• _Assignment_:
The task calls for every line of the data to be repeated exactly.

• _Records supplied_:
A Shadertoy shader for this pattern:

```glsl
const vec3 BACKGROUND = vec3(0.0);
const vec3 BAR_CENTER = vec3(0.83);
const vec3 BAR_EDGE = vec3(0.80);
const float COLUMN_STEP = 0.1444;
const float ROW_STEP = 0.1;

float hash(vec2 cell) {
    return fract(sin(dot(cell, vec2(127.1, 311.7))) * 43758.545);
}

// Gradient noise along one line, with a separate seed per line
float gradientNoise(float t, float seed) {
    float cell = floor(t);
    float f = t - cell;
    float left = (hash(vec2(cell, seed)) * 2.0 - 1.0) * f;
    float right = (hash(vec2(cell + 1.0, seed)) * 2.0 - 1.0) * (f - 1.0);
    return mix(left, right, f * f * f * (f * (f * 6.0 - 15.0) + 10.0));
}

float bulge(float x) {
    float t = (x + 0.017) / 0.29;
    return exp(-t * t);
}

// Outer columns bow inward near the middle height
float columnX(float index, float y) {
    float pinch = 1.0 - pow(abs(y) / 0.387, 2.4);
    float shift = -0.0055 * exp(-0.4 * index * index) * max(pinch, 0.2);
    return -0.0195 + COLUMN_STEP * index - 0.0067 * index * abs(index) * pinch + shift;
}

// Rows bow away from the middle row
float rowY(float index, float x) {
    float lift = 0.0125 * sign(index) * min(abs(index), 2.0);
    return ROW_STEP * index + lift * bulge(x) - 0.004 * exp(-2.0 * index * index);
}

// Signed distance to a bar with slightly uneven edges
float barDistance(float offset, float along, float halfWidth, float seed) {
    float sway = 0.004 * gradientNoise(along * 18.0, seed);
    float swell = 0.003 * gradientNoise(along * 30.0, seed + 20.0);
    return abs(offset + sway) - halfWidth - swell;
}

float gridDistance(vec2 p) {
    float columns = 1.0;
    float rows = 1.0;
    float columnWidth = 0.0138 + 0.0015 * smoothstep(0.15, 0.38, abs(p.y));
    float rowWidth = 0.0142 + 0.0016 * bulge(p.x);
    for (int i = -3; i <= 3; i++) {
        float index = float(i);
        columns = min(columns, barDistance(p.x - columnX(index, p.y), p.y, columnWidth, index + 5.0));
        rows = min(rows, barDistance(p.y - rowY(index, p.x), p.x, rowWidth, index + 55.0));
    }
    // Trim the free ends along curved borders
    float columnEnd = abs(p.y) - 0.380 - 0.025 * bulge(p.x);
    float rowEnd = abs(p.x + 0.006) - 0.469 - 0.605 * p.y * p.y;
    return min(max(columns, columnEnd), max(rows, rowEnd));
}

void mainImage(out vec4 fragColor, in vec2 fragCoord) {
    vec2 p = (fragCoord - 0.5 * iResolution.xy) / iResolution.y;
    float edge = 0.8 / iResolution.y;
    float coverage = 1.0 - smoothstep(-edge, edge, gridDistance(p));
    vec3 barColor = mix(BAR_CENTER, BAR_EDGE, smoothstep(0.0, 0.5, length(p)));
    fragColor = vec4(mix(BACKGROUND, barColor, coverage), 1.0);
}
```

• _Worked solution_:
A Shadertoy shader for this pattern:

```glsl
const vec3 BACKGROUND = vec3(0.0);
const vec3 BAR_CENTER = vec3(0.83);
const vec3 BAR_EDGE = vec3(0.80);
const float COLUMN_STEP = 0.1444;
const float ROW_STEP = 0.1;

float hash(vec2 cell) {
    return fract(sin(dot(cell, vec2(127.1, 311.7))) * 43758.545);
}

// Gradient noise along one line, with a separate seed per line
float gradientNoise(float t, float seed) {
    float cell = floor(t);
    float f = t - cell;
    float left = (hash(vec2(cell, seed)) * 2.0 - 1.0) * f;
    float right = (hash(vec2(cell + 1.0, seed)) * 2.0 - 1.0) * (f - 1.0);
    return mix(left, right, f * f * f * (f * (f * 6.0 - 15.0) + 10.0));
}

float bulge(float x) {
    float t = (x + 0.017) / 0.29;
    return exp(-t * t);
}

// Outer columns bow inward near the middle height
float columnX(float index, float y) {
    float pinch = 1.0 - pow(abs(y) / 0.387, 2.4);
    float shift = -0.0055 * exp(-0.4 * index * index) * max(pinch, 0.2);
    return -0.0195 + COLUMN_STEP * index - 0.0067 * index * abs(index) * pinch + shift;
}

// Rows bow away from the middle row
float rowY(float index, float x) {
    float lift = 0.0125 * sign(index) * min(abs(index), 2.0);
    return ROW_STEP * index + lift * bulge(x) - 0.004 * exp(-2.0 * index * index);
}

// Signed distance to a bar with slightly uneven edges
float barDistance(float offset, float along, float halfWidth, float seed) {
    float sway = 0.004 * gradientNoise(along * 18.0, seed);
    float swell = 0.003 * gradientNoise(along * 30.0, seed + 20.0);
    return abs(offset + sway) - halfWidth - swell;
}

float gridDistance(vec2 p) {
    float columns = 1.0;
    float rows = 1.0;
    float columnWidth = 0.0138 + 0.0015 * smoothstep(0.15, 0.38, abs(p.y));
    float rowWidth = 0.0142 + 0.0016 * bulge(p.x);
    for (int i = -3; i <= 3; i++) {
        float index = float(i);
        columns = min(columns, barDistance(p.x - columnX(index, p.y), p.y, columnWidth, index + 5.0));
        rows = min(rows, barDistance(p.y - rowY(index, p.x), p.x, rowWidth, index + 55.0));
    }
    // Trim the free ends along curved borders
    float columnEnd = abs(p.y) - 0.380 - 0.025 * bulge(p.x);
    float rowEnd = abs(p.x + 0.006) - 0.469 - 0.605 * p.y * p.y;
    return min(max(columns, columnEnd), max(rows, rowEnd));
}

void mainImage(out vec4 fragColor, in vec2 fragCoord) {
    vec2 p = (fragCoord - 0.5 * iResolution.xy) / iResolution.y;
    float edge = 0.8 / iResolution.y;
    float coverage = 1.0 - smoothstep(-edge, edge, gridDistance(p));
    vec3 barColor = mix(BAR_CENTER, BAR_EDGE, smoothstep(0.0, 0.5, length(p)));
    fragColor = vec4(mix(BACKGROUND, barColor, coverage), 1.0);
}
```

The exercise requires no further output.